WHAT YOU HAVE TO DO — Your result should be the lines holding the word "toDistance", copied from the entries below.

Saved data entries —
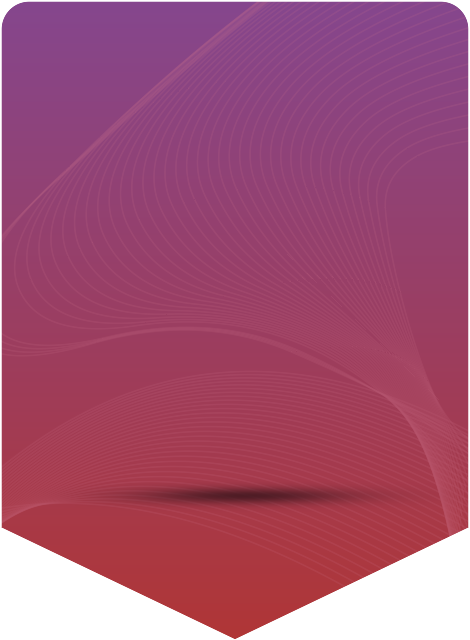
Give the GLSL for this background, as a WebGL 2 fragment shader.

```glsl
#version 300 es
precision highp float;
// Pennant-shaped panel with a violet to red gradient, flowing line bundles and a soft shadow.
uniform vec2 u_resolution;
out vec4 outColor;

// Control points of the outer, middle and inner strand (canvas is 5.64 x 7.68, y down).
const vec2 outer[7] = vec2[7](vec2(4.6, -1.1), vec2(2.0, 1.0), vec2(-0.6, 3.3), vec2(-0.2, 4.5),
  vec2(2.4, 3.75), vec2(4.6, 4.7), vec2(7.0, 6.0));
const vec2 middle[7] = vec2[7](vec2(6.4, -1.3), vec2(3.4, 0.2), vec2(2.1, 1.75), vec2(2.7, 3.0),
  vec2(4.0, 3.8), vec2(5.05, 4.6), vec2(5.9, 9.0));
const vec2 inner[7] = vec2[7](vec2(7.6, 1.6), vec2(5.4, 1.65), vec2(4.6, 2.1), vec2(4.65, 2.9),
  vec2(4.95, 4.1), vec2(5.35, 5.1), vec2(6.0, 5.5));

float cross2(vec2 a, vec2 b) { return a.x * b.y - a.y * b.x; }

// Share of light a translucent strand lets through at distance d.
float strandClear(float d, float px) {
  return 1.0 - 0.33 * (1.0 - smoothstep(0.003, 0.004 + px, d));
}

// Distance to the parabola arc a, b, c in its own affine frame.
float arcDistance(vec2 p, vec2 a, vec2 b, vec2 c) {
  vec2 e = b - a, g = c - a;
  float area = cross2(e, g);
  area = abs(area) < 1e-4 ? 1e-4 : area;
  vec2 gradB = vec2(g.y, -g.x) / area, gradC = vec2(-e.y, e.x) / area;
  vec2 gradU = gradC + 0.5 * gradB;
  float u = dot(p - a, gradU);
  if (u < 0.0 || u > 1.0) return 9.0;
  return abs(dot(p - a, gradC) - u * u) / length(gradC - 2.0 * u * gradU);
}

// Sweeping bundle: smooth strands made of five arcs, blended between the guides.
float sweepClear(vec2 p, float px) {
  float clear = 1.0;
  for (int k = 1; k < 6; k++) {
    vec2 o0 = 0.5 * (outer[k - 1] + outer[k]), o1 = outer[k], o2 = 0.5 * (outer[k] + outer[k + 1]);
    vec2 m0 = 0.5 * (middle[k - 1] + middle[k]), m1 = middle[k], m2 = 0.5 * (middle[k] + middle[k + 1]);
    vec2 i0 = 0.5 * (inner[k - 1] + inner[k]), i1 = inner[k], i2 = 0.5 * (inner[k] + inner[k + 1]);
    vec2 low = min(min(min(o0, o1), o2), min(min(min(m0, m1), m2), min(min(i0, i1), i2))) - 0.35;
    vec2 high = max(max(max(o0, o1), o2), max(max(max(m0, m1), m2), max(max(i0, i1), i2))) + 0.35;
    if (any(lessThan(p, low)) || any(greaterThan(p, high))) continue;
    for (int i = 0; i < 40; i++) {
      float t = i < 4 ? 0.012 * float(i) : float(i) / 39.0;
      vec3 w = vec3((1.0 - t) * (1.0 - 2.0 * t), 4.0 * t * (1.0 - t), t * (2.0 * t - 1.0));
      vec2 a = w.x * o0 + w.y * m0 + w.z * i0;
      vec2 b = w.x * o1 + w.y * m1 + w.z * i1;
      vec2 c = w.x * o2 + w.y * m2 + w.z * i2;
      clear *= strandClear(arcDistance(p, a, b, c), px);
    }
  }
  return clear;
}

// Lower wave bundle: cubic height curves blended from crest to base.
float waveClear(vec2 p, float px) {
  float clear = 1.0, u = p.x / 5.64;
  for (int i = 0; i < 32; i++) {
    float f = float(i) / 31.0, t = f * mix(0.6, 1.0, f);
    vec4 k = (1.0 - t) * (1.0 - 2.0 * t) * vec4(5.62, -4.57, 4.88, -0.75)
           + 4.0 * t * (1.0 - t) * vec4(6.25, -4.6, 6.9, -2.05)
           + t * (2.0 * t - 1.0) * vec4(6.1, -0.9, 3.44, -0.64);
    float height = k.x + u * (k.y + u * (k.z + u * k.w));
    float slope = (k.y + u * (2.0 * k.z + 3.0 * u * k.w)) / 5.64;
    clear *= strandClear(abs(p.y - height) * inversesqrt(1.0 + slope * slope), px);
  }
  return clear;
}

// Rounded top corners, straight sides, pointed bottom.
float panelDistance(vec2 p) {
  vec2 q = vec2(abs(p.x - 2.82) - 2.47, 0.35 - p.y);
  float body = length(max(q, 0.0)) + min(max(q.x, q.y), 0.0) - 0.33;
  float point = (p.y - 7.67 + abs(p.x - 2.82) * 0.4786) * 0.902;
  return max(body, point);
}

void main() {
  vec2 uv = gl_FragCoord.xy / u_resolution;
  vec2 p = vec2(uv.x, 1.0 - uv.y) * vec2(5.64, 7.68);
  float px = 7.68 / u_resolution.y;
  float edge = panelDistance(p);
  vec3 color = mix(vec3(0.69, 0.21, 0.21), vec3(0.52, 0.275, 0.555), uv.y);

  // Line bundles, only inside the panel
  float clear = 1.0;
  if (edge < px && p.y < 6.6) clear *= sweepClear(p, px);
  if (edge < px && p.y > 4.3) clear *= waveClear(p, px);
  color = mix(vec3(0.8, 0.44, 0.54), color, 0.55 + 0.45 * clear);

  // Flat soft shadow
  vec2 s = (p - vec2(2.95, 5.95)) / vec2(1.25, 0.095);
  color = mix(color, vec3(0.25, 0.09, 0.12), 0.85 * exp(-dot(s, s)));

  float outside = smoothstep(-0.5 * px, 0.5 * px, edge);
  outColor = vec4(mix(color, vec3(1.0), outside), 1.0);
}
```
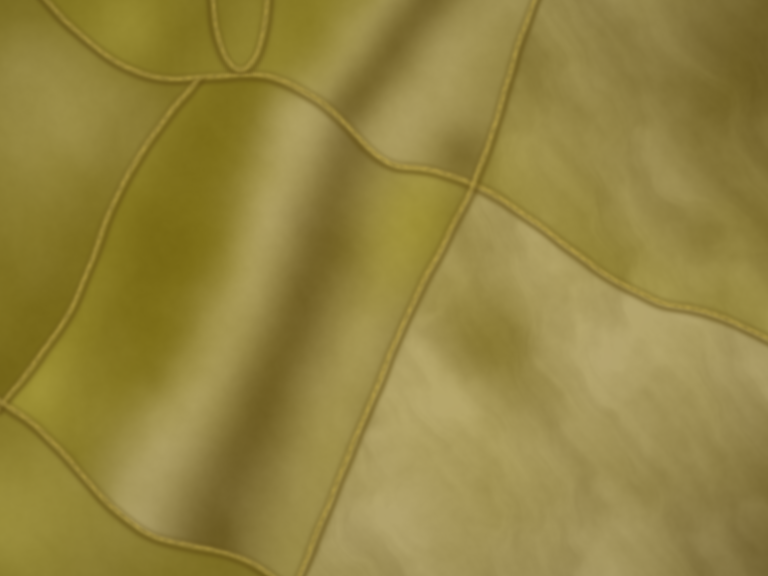
Give the GLSL for this texture, as a Shadertoy shader.

```glsl
const vec3 OLIVE_DARK  = vec3(0.44, 0.38, 0.06);
const vec3 OLIVE_LIGHT = vec3(0.66, 0.61, 0.23);
const vec3 TAN_DARK    = vec3(0.43, 0.36, 0.17);
const vec3 TAN_LIGHT   = vec3(0.69, 0.63, 0.42);
const vec3 CORD_GOLD   = vec3(0.66, 0.57, 0.25);
const vec3 CORD_SHADOW = vec3(0.38, 0.30, 0.07);
const float CORD_WIDTH = 0.0048;
const float CORD_SHADE = 0.50;
const float PANEL_EDGE = 0.006;
const float CONTRAST   = 1.38;
const float CLOUDINESS = 0.24;
const float WRINKLES   = 0.20;
const float GRAIN      = 0.035;
const float PI = 3.14159265;

vec2 hashGradient(vec2 cell) {
    vec3 q = fract(cell.xyx * vec3(0.1031, 0.1030, 0.0973));
    q += dot(q, q.yzx + 33.33);
    float a = 2.0 * PI * fract((q.x + q.y) * q.z);
    return vec2(cos(a), sin(a));
}

float gradientNoise(vec2 p) {
    vec2 i = floor(p), f = fract(p);
    vec2 u = f * f * f * (f * (f * 6.0 - 15.0) + 10.0);
    vec2 e = vec2(0.0, 1.0);
    float low  = mix(dot(hashGradient(i), f), dot(hashGradient(i + e.yx), f - e.yx), u.x);
    float high = mix(dot(hashGradient(i + e), f - e), dot(hashGradient(i + 1.0), f - 1.0), u.x);
    return mix(low, high, u.y);
}

float fbm(vec2 p) {
    float sum = 0.0, amp = 1.0;
    for (int i = 0; i < 4; i++) {
        sum += amp * gradientNoise(p);
        p = mat2(1.6, 1.2, -1.2, 1.6) * p + 7.3;
        amp *= 0.5;
    }
    return sum;
}

float bump(float x, float centre, float width) {
    float t = (x - centre) / width;
    return exp(-t * t);
}

float spot(vec2 p, vec2 centre, float radius) {
    return bump(length(p - centre), 0.0, radius);
}

// Seam curves: across and lower give y of x, main and left give x of y
float acrossSeam(float x) {
    float wave = -0.052 * sin(11.0 * (x - 0.08)) * (1.0 - smoothstep(0.60, 0.72, x));
    wave += 0.027 * sin(10.8 * (x - 0.68)) * smoothstep(0.64, 0.76, x) * (1.0 - smoothstep(1.14, 1.3, x));
    return 1.0 - 0.469 * (x - 0.08) + wave;
}

float mainSeam(float y) {
    return 0.521 + 0.408 * y + 0.024 * sin(PI * smoothstep(0.4, 1.0, y));
}

float leftSeam(float y) {
    return 0.009 + 0.595 * (y - 0.305) + 0.02 * sin(11.6 * (y - 0.305));
}

float lowerSeam(float x) {
    return 0.302 - 0.642 * x - 0.065 * sin(PI * smoothstep(0.03, 0.45, x));
}

// Turns an implicit curve into a distance in canvas heights
float toDistance(float f) {
    return f / (iResolution.y * length(vec2(dFdx(f), dFdy(f))) + 1e-4);
}

float side(float d) {
    return smoothstep(-PANEL_EDGE, PANEL_EDGE, d);
}

void mainImage(out vec4 fragColor, in vec2 fragCoord) {
    vec2 p = fragCoord / iResolution.y;
    float leftX = leftSeam(p.y), mainX = mainSeam(p.y);
    float across = toDistance(p.y - acrossSeam(p.x));
    float mainD  = toDistance(p.x - mainX);
    float left   = toDistance(p.x - leftX);
    float lower  = toDistance(p.y - lowerSeam(p.x));
    float loopD  = toDistance(length((p - vec2(0.417, 1.02)) / vec2(0.048, 0.142)) - 1.0);

    float cloud = fbm(p * 3.2 + 4.0);
    vec2 along = vec2(0.5, -0.866);
    vec2 creaseUv = vec2(dot(p, vec2(0.866, 0.5)), dot(p, along));
    float crease = fbm(creaseUv * vec2(11.0, 3.0) + 0.8 * cloud);

    // Each panel tone holds light in x and chalky sheen in y
    float fold = (p.x - leftX) / (mainX - leftX) + 0.17 * (p.y - 0.5) + 0.03 * cloud;
    float amber = spot(p, vec2(0.72, 0.62), 0.13);
    float glint = spot(p, vec2(0.08, 0.30), 0.12);
    vec2 centre = vec2(0.27 + 0.20 * bump(fold, 0.02, 0.10) + 0.30 * glint + 0.54 * bump(fold, 0.47, 0.12)
        - 0.15 * bump(fold, 0.66, 0.08) + 0.44 * bump(fold, 0.88, 0.15),
        0.82 * smoothstep(0.25, 0.50, fold) - 0.45 * amber - 0.15 * bump(fold, 0.9, 0.12));

    float glow = spot(p, vec2(0.09, 0.80), 0.18);
    vec2 leftTone = vec2(0.36 + 0.38 * glow - 0.10 * bump(left, -0.03, 0.06), 0.12 + 0.45 * glow);

    float ridge = p.x - 0.7 * (p.y - 0.9) + 0.02 * cloud;
    vec2 top = vec2(0.54 + 0.22 * bump(ridge, 0.585, 0.05) - 0.34 * bump(ridge, 0.675, 0.05)
        + 0.20 * bump(ridge, 0.80, 0.10) - 0.15 * bump(ridge, 0.30, 0.08)
        + 0.20 * spot(p, vec2(0.22, 0.96), 0.08) - 0.28 * spot(p, vec2(0.80, 0.73), 0.05),
        0.12 + 0.60 * smoothstep(0.48, 0.62, ridge));

    vec2 upperRight = vec2(0.58 - 0.36 * spot(p, vec2(1.33, 0.90), 0.20),
        0.72 - 0.30 * bump(across, 0.0, 0.12));

    // A brown stain that trails off along the creases
    vec2 q = p - vec2(0.85, 0.41);
    float stain = bump(length(vec2(dot(q, vec2(0.7)), 0.6 * dot(q, vec2(0.7, -0.7)))), 0.0, 0.07);
    vec2 lowerRight = vec2(0.78 - 0.30 * stain - 0.45 * spot(p, vec2(1.36, 0.04), 0.22),
        0.86 - 0.30 * stain);

    vec2 bottom = vec2(0.42 + 0.32 * spot(p, vec2(0.02, 0.10), 0.15), 0.12 + 0.5 * p.x);

    // Join the panels, then add cloth variation
    float right = side(mainD), above = side(across);
    vec2 tone = mix(leftTone, centre, side(left));
    tone = mix(bottom, tone, side(lower));
    tone = mix(mix(tone, lowerRight, right), mix(top, upperRight, right), above);
    tone.x += CLOUDINESS * cloud * mix(0.5, 1.0, right) + WRINKLES * crease * mix(0.25, 1.0, right);
    tone.x = 0.54 + CONTRAST * (tone.x - 0.54) + GRAIN * fbm(p * 55.0);
    tone.y += 0.22 * cloud;
    tone = clamp(tone, vec2(-0.05, 0.0), vec2(1.05, 1.0));
    vec3 color = mix(mix(OLIVE_DARK, OLIVE_LIGHT, tone.x), mix(TAN_DARK, TAN_LIGHT, tone.x), tone.y);

    // Raised cords, lit on one flank and softly shaded on the other
    float seams[5] = float[5](-across, mainD, left, -lower, loopD);
    float shown[5] = float[5](1.0, 1.0, (1.0 - above) * side(lower + 0.02), 1.0 - right, above);
    for (int i = 0; i < 5; i++) {
        float d = seams[i] + 0.003 * gradientNoise(p * 14.0 + float(i));
        float shadow = bump(d, 0.007, 0.006) + 0.4 * bump(d, -0.007, 0.005);
        color = mix(color, CORD_SHADOW, CORD_SHADE * shown[i] * shadow);
        vec3 cord = mix(color, CORD_GOLD, 0.7) * (0.98 + 0.10 * gradientNoise(p * 90.0));
        color = mix(color, cord, shown[i] * bump(d, -0.001, CORD_WIDTH));
    }

    // Gentle falloff toward the corners
    vec2 offset = fragCoord / iResolution.xy - 0.5;
    color *= 1.03 - 0.22 * dot(offset, offset);
    fragColor = vec4(color, 1.0);
}
```
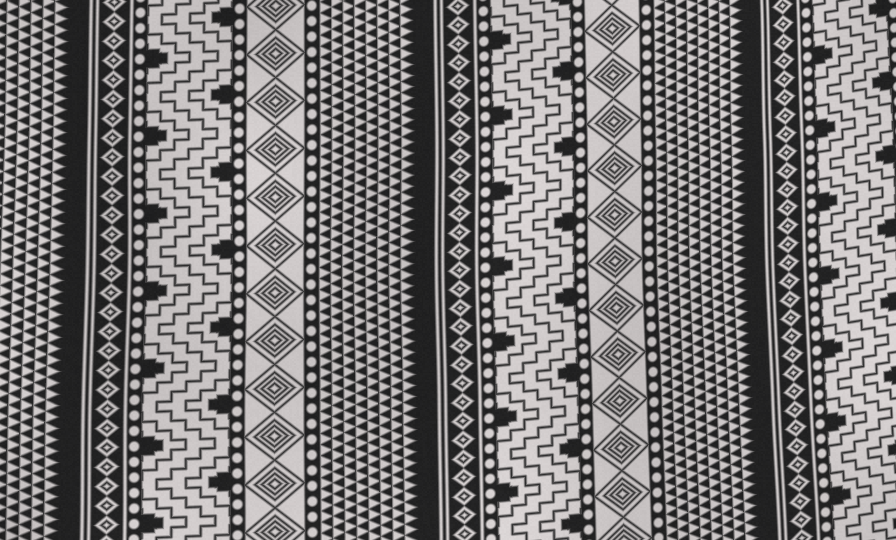
This pattern is drawn by a Shadertoy shader. Its source:

```glsl
#define INK vec3(0.13, 0.13, 0.132)
#define CLOTH vec3(0.81, 0.79, 0.79)
#define HEIGHT 460.0   // layout units in the canvas height
#define STRIPE 300.0   // layout width of one stripe group
#define MOTIF 65.0     // layout height of one zigzag motif
#define BLUR 1.35
#define LINE 0.95
#define WRINKLE 0.006
#define SHADING 0.14
#define GRAIN 0.02

float hash(vec2 p) {
    return fract(sin(dot(p, vec2(127.1, 311.7))) * 43758.5453);
}

float noise(vec2 p) {
    vec2 i = floor(p), f = fract(p);
    f = f * f * (3.0 - 2.0 * f);
    return mix(mix(hash(i), hash(i + vec2(1, 0)), f.x),
               mix(hash(i + vec2(0, 1)), hash(i + vec2(1, 1)), f.x), f.y);
}

// Offset from the nearest multiple of the step
float repeat(float a, float size) {
    return a - size * floor(a / size + 0.5);
}

float band(float x, float left, float right) {
    return abs(x - 0.5 * (left + right)) - 0.5 * (right - left);
}

float box(vec2 p, vec2 halfSize) {
    vec2 d = abs(p) - halfSize;
    return max(d.x, d.y);
}

float diamond(vec2 p, vec2 halfSize) {
    return (dot(abs(p), 1.0 / halfSize) - 1.0) * halfSize.x * halfSize.y / length(halfSize);
}

// Region number between stepped contours that swing left and right
float stepRegion(vec2 cell) {
    return floor((cell.x - abs(mod(cell.y, 8.0) - 4.0) + 1.0) * 0.5);
}

// Borders to all neighbour cells of another region, corners included
float stepLines(vec2 p, vec2 size) {
    vec2 cell = floor(p / size);
    vec2 local = p - (cell + 0.5) * size;
    float d = 100.0;
    for (int i = 0; i < 9; i++) {
        vec2 side = vec2(i % 3 - 1, i / 3 - 1);
        if (stepRegion(cell + side) != stepRegion(cell))
            d = min(d, length(max(abs(local - side * size) - 0.5 * size, 0.0)));
    }
    return d - LINE;
}

float notch(float x, float y) {
    vec2 p = vec2(x, repeat(y, MOTIF));
    return min(box(p, vec2(17.5, 4.6)), box(p, vec2(10.5, 8.0)));
}

float zigzagBand(vec2 p) {
    float width = 72.5;
    vec2 size = vec2(width / 6.0, MOTIF / 8.0);
    float ink = stepLines(p + vec2(0.0, 0.5 * size.y), size);
    ink = min(ink, notch(p.x, p.y));
    ink = min(ink, notch(p.x - width, p.y - 0.5 * MOTIF));
    return max(band(p.x, 0.0, width), -ink);
}

// Crossing lines with a smaller nested diamond in each opening
float latticeBand(vec2 p) {
    float size = MOTIF / 1.62;
    float d = diamond(vec2(p.x, repeat(p.y, size)), vec2(25.0, 0.5 * size));
    float ink = abs(d) - 0.8;
    for (int i = 0; i < 3; i++)
        ink = min(ink, abs(d + 5.2 + float(i) * 3.6) - 0.85);
    return max(abs(p.x) - 25.0, -ink);
}

// Columns of right-pointing triangles, every other one half a row lower
float triangleBand(vec2 p) {
    float cellWidth = 81.0 / 8.0;
    float column = clamp(floor(p.x / cellWidth), 0.0, 7.0);
    float x = p.x - column * cellWidth;
    float row = MOTIF / 7.0;
    float y = abs(repeat(p.y + 0.5 * row * mod(column, 2.0), row));
    return max(0.8 - x, (y / 4.9 + x / 10.9 - 1.0) * 4.45);
}

float diamondChain(vec2 p) {
    float d = diamond(vec2(p.x, repeat(p.y, MOTIF / 4.0)), vec2(9.7, 7.8));
    return max(d, 0.85 - abs(d + 3.5));
}

float dotColumn(vec2 p) {
    return length(vec2(p.x, repeat(p.y, MOTIF / 5.0))) - 4.2;
}

// Distance to the pale shapes of one stripe group
float stripeGroup(vec2 p) {
    float d = min(band(p.x, 1.1, 3.9), band(p.x, 6.7, 9.3));
    d = min(d, band(p.x, 36.1, 38.9));
    d = min(d, diamondChain(p - vec2(22.5, 0.0)));
    d = min(d, dotColumn(p - vec2(45.0, 0.0)));
    d = min(d, dotColumn(p - vec2(130.5, 0.0)));
    d = min(d, dotColumn(p - vec2(193.5, 0.0)));
    d = min(d, zigzagBand(p - vec2(51.5, 0.0)));
    d = min(d, latticeBand(p - vec2(162.0, 0.0)));
    return min(d, triangleBand(p - vec2(200.0, 0.0)));
}

void mainImage(out vec4 fragColor, in vec2 fragCoord) {
    vec2 uv = fragCoord / iResolution.xy;

    // Hang of the cloth: leaning edges, soft wrinkles, narrowing to the right
    float x = uv.x - 0.0924 - (uv.y - 0.5) * (0.018 - 0.047 * uv.x);
    x += WRINKLE * (noise(uv * vec2(5.0, 4.0)) - 0.5);
    float across = x * (2.46 + 0.211 * x);
    float group = floor(across);

    // Each group has its own vertical offset, stretch and skew
    float stretch = 0.985 + 0.027 * group;
    float shift = MOTIF * (0.65 + 0.11 * cos(3.14159 * group));
    vec2 p = vec2(fract(across) * STRIPE, (1.0 - uv.y) * HEIGHT * stretch - shift);
    p.y += (0.04 + 0.055 * group) * (p.x - 51.5);
    float pale = 1.0 - smoothstep(-BLUR, BLUR, stripeGroup(p));

    // Uneven light and fine weave
    float shade = 1.0 + SHADING * (noise(uv * vec2(7.0, 3.0) + 9.0) - 0.55);
    float weave = GRAIN * (hash(floor(uv * vec2(512.0, 308.0))) - 0.5);
    fragColor = vec4(mix(INK, CLOTH, pale) * shade + weave, 1.0);
}
```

ANSWER TO THE EXERCISE —
float toDistance(float f) {
    float across = toDistance(p.y - acrossSeam(p.x));
    float mainD  = toDistance(p.x - mainX);
    float left   = toDistance(p.x - leftX);
    float lower  = toDistance(p.y - lowerSeam(p.x));
    float loopD  = toDistance(length((p - vec2(0.417, 1.02)) / vec2(0.048, 0.142)) - 1.0);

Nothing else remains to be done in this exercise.